Mary and Davi must convince a reluctant Cartel to intervene and alert humanity of the threat, even though it would expose their less-than-legal business. If they fail to do so, there may not be a free universe to raise a child in.
The Watercolor War
She steals to survive and he’s a farmer’s son. An army threatens the land, enhanced by planetary energy. Both are unaware they can help defeat the army – until they learn of their connections to it. (This story is completed.)
The sight of Mekin on the floor, effectively prone, overrode any caution Ruñe had left. Her hand closed around the dagger at her waist and she unsheathed it, like she’d been practicing earlier. The Diazürian was in the middle of an attack so she ran up and plunged the blade into his side.
He shouted and swung his leg back, trying to kick Ruñe. This caused her to rip the dagger out, and a torrent of blood came with it. Staggering back, the warrior dropped his sword. He clutched at the wound, gasping, and fell to the ground. Blood spilled from his side and pooled on the floor. Ruñe stared in horror as the man convulsed a few times, then brought her eyes down to the dagger. Its blade had a thin sheen of red, to match the rubies adorning it. A numbness spread over her body at the realization of what she’d done.
I killed someone. I’ve never killed anyone. I just killed someone.
She knelt down next to the dying man. He said nothing, only gurgled, his mouth full of blood. He would have killed Mekin, she tried to reassure herself. She removed the head wrap a little to see his face, hoping that he wouldn’t have light skin and freckles. He didn’t. Yet, the image of a young boy who did came into her mind. I didn’t kill him! she protested. He lived!
Mekin was calling to her but everything was a haze. She went back, moments earlier, where she had delivered the fatal wound to the Dian warrior. I’d have sacrificed myself to save Mekin. Despite the pain of the memory, she remembered how her father defended her mother. She remembered when the pale man prevailed, and her mother’s despair. He sacrificed himself to save my mother and I.

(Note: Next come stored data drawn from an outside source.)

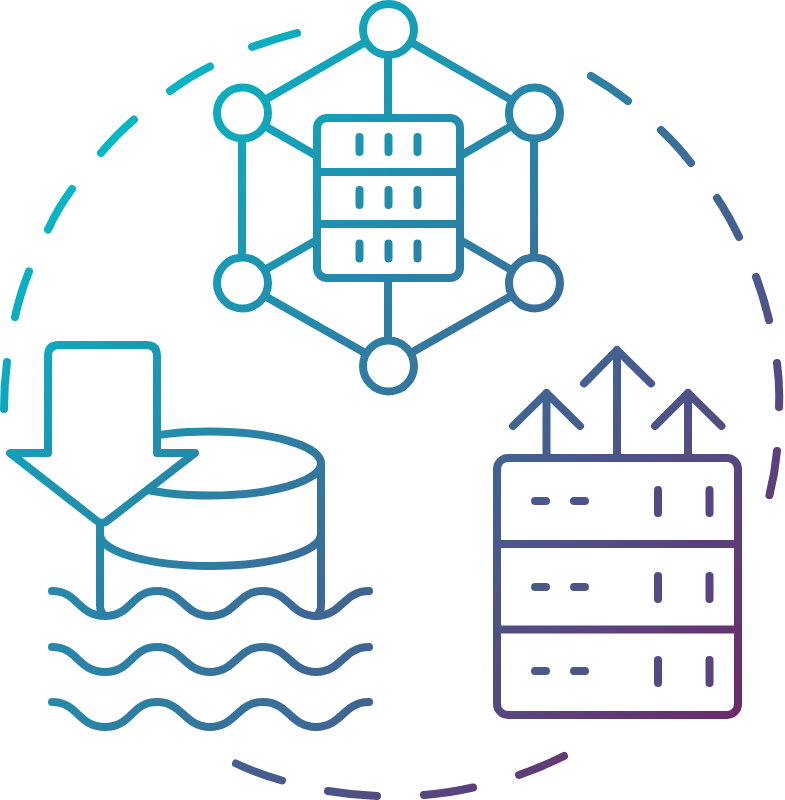
<!DOCTYPE html>
<html lang="en">
<head>
<meta charset="utf-8">
<title>Data flow icon</title>
<style>
:root { --paper: #fff; --teal: #03b8c7; --blue: #38709a; --purple: #6c2a6c; }
html, body { margin: 0; background: var(--paper); overflow: hidden; }
.icon { display: block; width: 785px; height: 800px; }
.start { stop-color: var(--teal); }
.middle { stop-color: var(--blue); }
.end { stop-color: var(--purple); }
.lines { fill: none; stroke: url(#flow); stroke-width: 8; stroke-linecap: round; stroke-linejoin: round; }
.solid { fill: var(--paper); }
</style>
</head>
<body>
<svg class="icon" viewBox="0 0 785 800" role="img" aria-label="Data lake, server network and server uploads joined in a circle">
  <defs>
    <linearGradient id="flow" gradientUnits="userSpaceOnUse" x1="100" y1="130" x2="740" y2="715">
      <stop class="start" offset="0"/>
      <stop class="middle" offset=".5"/>
      <stop class="end" offset="1"/>
    </linearGradient>
  </defs>
  <g class="lines">
    <g id="dashed-ring">
      <path d="M252 47Q274 39 297 33M170 91Q189 77 210 66.500M101 153Q116 135 134 119.500M48 229.500Q58 208 72 189M15 317Q20 294 29 271.500M4 409Q4 386 7 362"/>
      <path d="M591 76Q610 87 628 101M661 130Q677 145 691 163M717 198Q729 216 739 237M756 277Q764 298 769 320M777 363Q780 385 779 407M777 451Q775 473 769.500 495"/>
      <path d="M236 763.500Q258 774 282 780.500M328 791Q352 795 377 796M424 795Q449 793 473 787.500M519 775Q542 767 564 756"/>
    </g>

    <g id="server-network">
      <path d="M388 29L534 113V283L388 366L242 283V113Z"/>
      <path d="M388 29V118M388 278V366M242 113L317 156M534 113L460 156M242 283L317 240M534 283L460 240"/>
      <g class="solid">
        <circle cx="388.500" cy="29.500" r="25.500"/>
        <circle cx="534.500" cy="113" r="25.500"/>
        <circle cx="534.500" cy="283" r="25.500"/>
        <circle cx="388.500" cy="366" r="25.500"/>
        <circle cx="242.500" cy="283" r="25.500"/>
        <circle cx="242.500" cy="113" r="25.500"/>
        <rect x="317" y="118" width="143" height="160" rx="10"/>
      </g>
      <path d="M317 172H460M317 224H460"/>
      <path d="M359.500 137V152M388.500 137V152M417.500 137V152M359.500 190V205M388.500 190V205M417.500 190V205M359.500 243.500V258.500M388.500 243.500V258.500M417.500 243.500V258.500"/>
    </g>

    <g id="data-lake">
      <ellipse cx="210" cy="463.500" rx="111" ry="32"/>
      <path class="solid" d="M48 453V356Q48 345 59 345H146Q157 345 157 356V453H195L107 521Q102 525 97 521L10 453Z"/>
      <path d="M100 524V606Q100 612 105 616M321 464V606Q321 612 316 616M100 534C100 552 149 566 210 566S321 552 321 534"/>
      <path id="wave" d="M52 591C78 591 78 616 105 616S131 591 157 591S184 616 210 616S237 591 263 591S290 616 316 616S343 591 369 591"/>
      <use href="#wave" y="56"/>
      <use href="#wave" y="111"/>
    </g>

    <g id="server-upload">
      <rect x="497" y="458" width="241" height="257" rx="11"/>
      <path d="M497 544H738M497 629.500H738"/>
      <path id="unit-lights" d="M535 501H546M574 501H585M658 490V513M709.500 490V513"/>
      <use href="#unit-lights" y="86"/>
      <use href="#unit-lights" y="170"/>
      <path d="M546.500 458V393M513 426L546.500 393L580 426M617 458V350M584 383.500L617 350L651 383.500M688 458V393M655 426L688 393L721.500 426"/>
    </g>
  </g>
</svg>
</body>
</html>
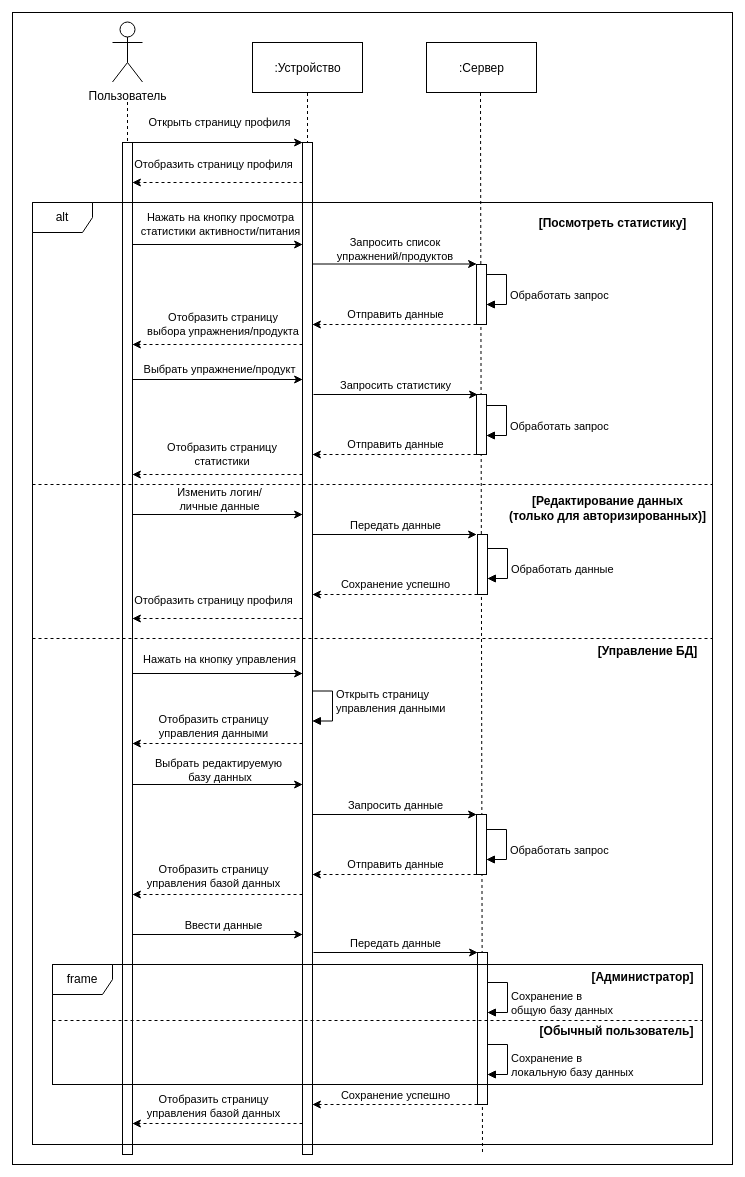
<!DOCTYPE html>
<html lang="ru">
<head>
<meta charset="utf-8">
<title>Диаграмма последовательности</title>
<style>
:root { --ink: #000; --paper: #fff; }
* { box-sizing: border-box; margin: 0; padding: 0; }
html, body { width: 745px; height: 1177px; overflow: hidden; background: var(--paper); }
.diagram { position: relative; width: 745px; height: 1177px; overflow: hidden; color: var(--ink); font: 11px/14px "Liberation Sans", Arial, sans-serif; }
.lines { position: absolute; left: 0; top: 0; display: block; fill: none; stroke: var(--ink); stroke-width: 1; }
.filled { fill: var(--paper); }
.head { fill: var(--ink); }
.dashed, .reply { stroke-dasharray: 3 3; }
.call, .reply { marker-end: url(#arrow); }
.self { marker-end: url(#block); }
.participant { position: absolute; top: 42px; width: 111px; height: 51px; display: flex; align-items: center; justify-content: center; border: 1px solid var(--ink); background: var(--paper); font-size: 12px; }
.device { left: 252px; }
.server { left: 426px; }
.label { position: absolute; left: var(--x); top: var(--y); white-space: nowrap; }
.message { width: 200px; margin-left: -100px; text-align: center; }
.title, .guard { font-size: 12px; line-height: 15px; }
.guard { width: 240px; margin-left: -120px; text-align: center; font-weight: bold; }
</style>
</head>
<body>
<main class="diagram">
<svg class="lines" width="745" height="1177" viewBox="0 0 745 1177" aria-hidden="true">
  <defs>
    <marker id="arrow" markerUnits="userSpaceOnUse" markerWidth="10" markerHeight="10" refX="8" refY="5" orient="auto"><path class="head" stroke-dasharray="none" d="M8 5L1 8.500L3 5L1 1.500Z"/></marker>
    <marker id="block" markerUnits="userSpaceOnUse" markerWidth="10" markerHeight="10" refX="8" refY="5" orient="auto"><path class="head" d="M8 5L1 8.500V1.500Z"/></marker>
    <path id="loop" class="self" d="M0 0H20V30H1"/>
  </defs>
  <rect x="12.500" y="12.500" width="720" height="1152"/>
  <g id="user-actor">
    <circle class="filled" cx="127.500" cy="29.500" r="7.500"/>
    <path d="M127.500 37V62.500M112.500 42.500H142.500M112.500 82L127.500 62.500L142.500 82"/>
  </g>
  <g id="lifelines" class="dashed">
    <path d="M127.500 102V142M307.500 93V142"/>
    <path d="M480.500 93L482.500 1154"/>
  </g>
  <g id="activations" class="filled">
    <rect x="122.500" y="142.500" width="10" height="1012"/>
    <rect x="302.500" y="142.500" width="10" height="1012"/>
    <rect x="476.500" y="264.500" width="10" height="60"/>
    <rect x="476.500" y="394.500" width="10" height="60"/>
    <rect x="477.500" y="534.500" width="10" height="60"/>
    <rect x="476.500" y="814.500" width="10" height="60"/>
    <rect x="477.500" y="952.500" width="10" height="152"/>
  </g>
  <g id="alt-fragment">
    <rect x="32.500" y="202.500" width="680" height="942"/>
    <path class="filled" d="M32.500 202.500H92.500V217.500L82.500 232.500H32.500Z"/>
    <path class="dashed" d="M32.500 484.500H712.500M32.500 638.500H712.500"/>
  </g>
  <g id="frame-fragment">
    <rect x="52.500" y="964.500" width="650" height="120"/>
    <path class="filled" d="M52.500 964.500H112.500V979.500L102.500 994.500H52.500Z"/>
    <path class="dashed" d="M52.500 1020.500H702.500"/>
  </g>
  <g id="user-calls">
    <path class="call" d="M127.500 142.500H301.500"/>
    <path class="call" d="M132.500 244.500H301.500"/>
    <path class="call" d="M132.500 379.500H301.500"/>
    <path class="call" d="M132.500 514.500H301.500"/>
    <path class="call" d="M132.500 673.500H301.500"/>
    <path class="call" d="M132.500 784.500H301.500"/>
    <path class="call" d="M132.500 934.500H301.500"/>
  </g>
  <g id="device-replies">
    <path class="reply" d="M302.500 182.500H133.500"/>
    <path class="reply" d="M302.500 344.500H133.500"/>
    <path class="reply" d="M302.500 474.500H133.500"/>
    <path class="reply" d="M302.500 618.500H133.500"/>
    <path class="reply" d="M302.500 743.500H133.500"/>
    <path class="reply" d="M302.500 894.500H133.500"/>
    <path class="reply" d="M302.500 1123.500H133.500"/>
  </g>
  <g id="device-calls">
    <path class="call" d="M312.500 264H475.500"/>
    <path class="call" d="M313.500 394.500H476.500"/>
    <path class="call" d="M312.500 534.500H475.500"/>
    <path class="call" d="M312.500 814.500H475.500"/>
    <path class="call" d="M313.500 952.500H476.500"/>
  </g>
  <g id="server-replies">
    <path class="reply" d="M476.500 324.500H313.500"/>
    <path class="reply" d="M476.500 454.500H313.500"/>
    <path class="reply" d="M477.500 594.500H313.500"/>
    <path class="reply" d="M476.500 874.500H313.500"/>
    <path class="reply" d="M477.500 1104.500H313.500"/>
  </g>
  <g id="self-calls">
    <use href="#loop" x="486.500" y="274.500"/>
    <use href="#loop" x="486.500" y="405.500"/>
    <use href="#loop" x="487.500" y="548.500"/>
    <use href="#loop" x="312.500" y="691"/>
    <use href="#loop" x="486.500" y="829.500"/>
    <use href="#loop" x="487.500" y="982.500"/>
    <use href="#loop" x="487.500" y="1044.500"/>
  </g>
</svg>

<p class="label message title" style="--x:127.500px;--y:89px">Пользователь</p>
<div class="participant device">:Устройство</div>
<div class="participant server">:Сервер</div>

<p class="label message" style="--x:219.500px;--y:115px">Открыть страницу профиля</p>
<p class="label message" style="--x:213.500px;--y:157px">Отобразить страницу профиля</p>

<p class="label message title" style="--x:62px;--y:210px">alt</p>
<h2 class="label guard" style="--x:612.500px;--y:216px">[Посмотреть статистику]</h2>
<p class="label message" style="--x:220.500px;--y:210px">Нажать на кнопку просмотра<br>статистики активности/питания</p>
<p class="label message" style="--x:395px;--y:235px">Запросить список<br>упражнений/продуктов</p>
<p class="label" style="--x:510px;--y:288px">Обработать запрос</p>
<p class="label message" style="--x:395.500px;--y:307px">Отправить данные</p>
<p class="label message" style="--x:223px;--y:310px">Отобразить страницу<br>выбора упражнения/продукта</p>
<p class="label message" style="--x:219.500px;--y:362px">Выбрать упражнение/продукт</p>
<p class="label message" style="--x:395.500px;--y:378px">Запросить статистику</p>
<p class="label" style="--x:510px;--y:419px">Обработать запрос</p>
<p class="label message" style="--x:395.500px;--y:437px">Отправить данные</p>
<p class="label message" style="--x:222px;--y:440px">Отобразить страницу<br>статистики</p>

<h2 class="label guard" style="--x:607.500px;--y:494px">[Редактирование данных<br>(только для авторизированных)]</h2>
<p class="label message" style="--x:219.500px;--y:485px">Изменить логин/<br>личные данные</p>
<p class="label message" style="--x:395.500px;--y:518px">Передать данные</p>
<p class="label" style="--x:511px;--y:562px">Обработать данные</p>
<p class="label message" style="--x:395.500px;--y:577px">Сохранение успешно</p>
<p class="label message" style="--x:213.500px;--y:593px">Отобразить страницу профиля</p>

<h2 class="label guard" style="--x:647.500px;--y:644px">[Управление БД]</h2>
<p class="label message" style="--x:219.500px;--y:652px">Нажать на кнопку управления</p>
<p class="label" style="--x:336px;--y:687px">Открыть страницу<br>управления данными</p>
<p class="label message" style="--x:213.500px;--y:712px">Отобразить страницу<br>управления данными</p>
<p class="label message" style="--x:218.500px;--y:756px">Выбрать редактируемую<br>&nbsp;базу данных</p>
<p class="label message" style="--x:395.500px;--y:798px">Запросить данные</p>
<p class="label" style="--x:510px;--y:843px">Обработать запрос</p>
<p class="label message" style="--x:395.500px;--y:857px">Отправить данные</p>
<p class="label message" style="--x:213.500px;--y:862px">Отобразить страницу<br>управления базой данных</p>
<p class="label message" style="--x:223.500px;--y:918px">Ввести данные</p>
<p class="label message" style="--x:395.500px;--y:936px">Передать данные</p>

<p class="label message title" style="--x:82px;--y:972px">frame</p>
<h3 class="label guard" style="--x:642.500px;--y:970px">[Администратор]</h3>
<p class="label" style="--x:511px;--y:989px">Сохранение в<br>общую базу данных</p>
<h3 class="label guard" style="--x:616.500px;--y:1024px">[Обычный пользователь]</h3>
<p class="label" style="--x:511px;--y:1051px">Сохранение в<br>локальную базу данных</p>
<p class="label message" style="--x:395.500px;--y:1088px">Сохранение успешно</p>
<p class="label message" style="--x:213.500px;--y:1092px">Отобразить страницу<br>управления базой данных</p>
</main>
</body>
</html>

It didn’t matter that her father’s actions did not stop the marauder from killing her mother. That Ruñe survived through sheer luck didn’t matter, either. All that mattered was the attempt because her parents loved one another.
With a wave of warmth wrapping around her body like a snug blanket, Ruñe thought, Gods … I love him.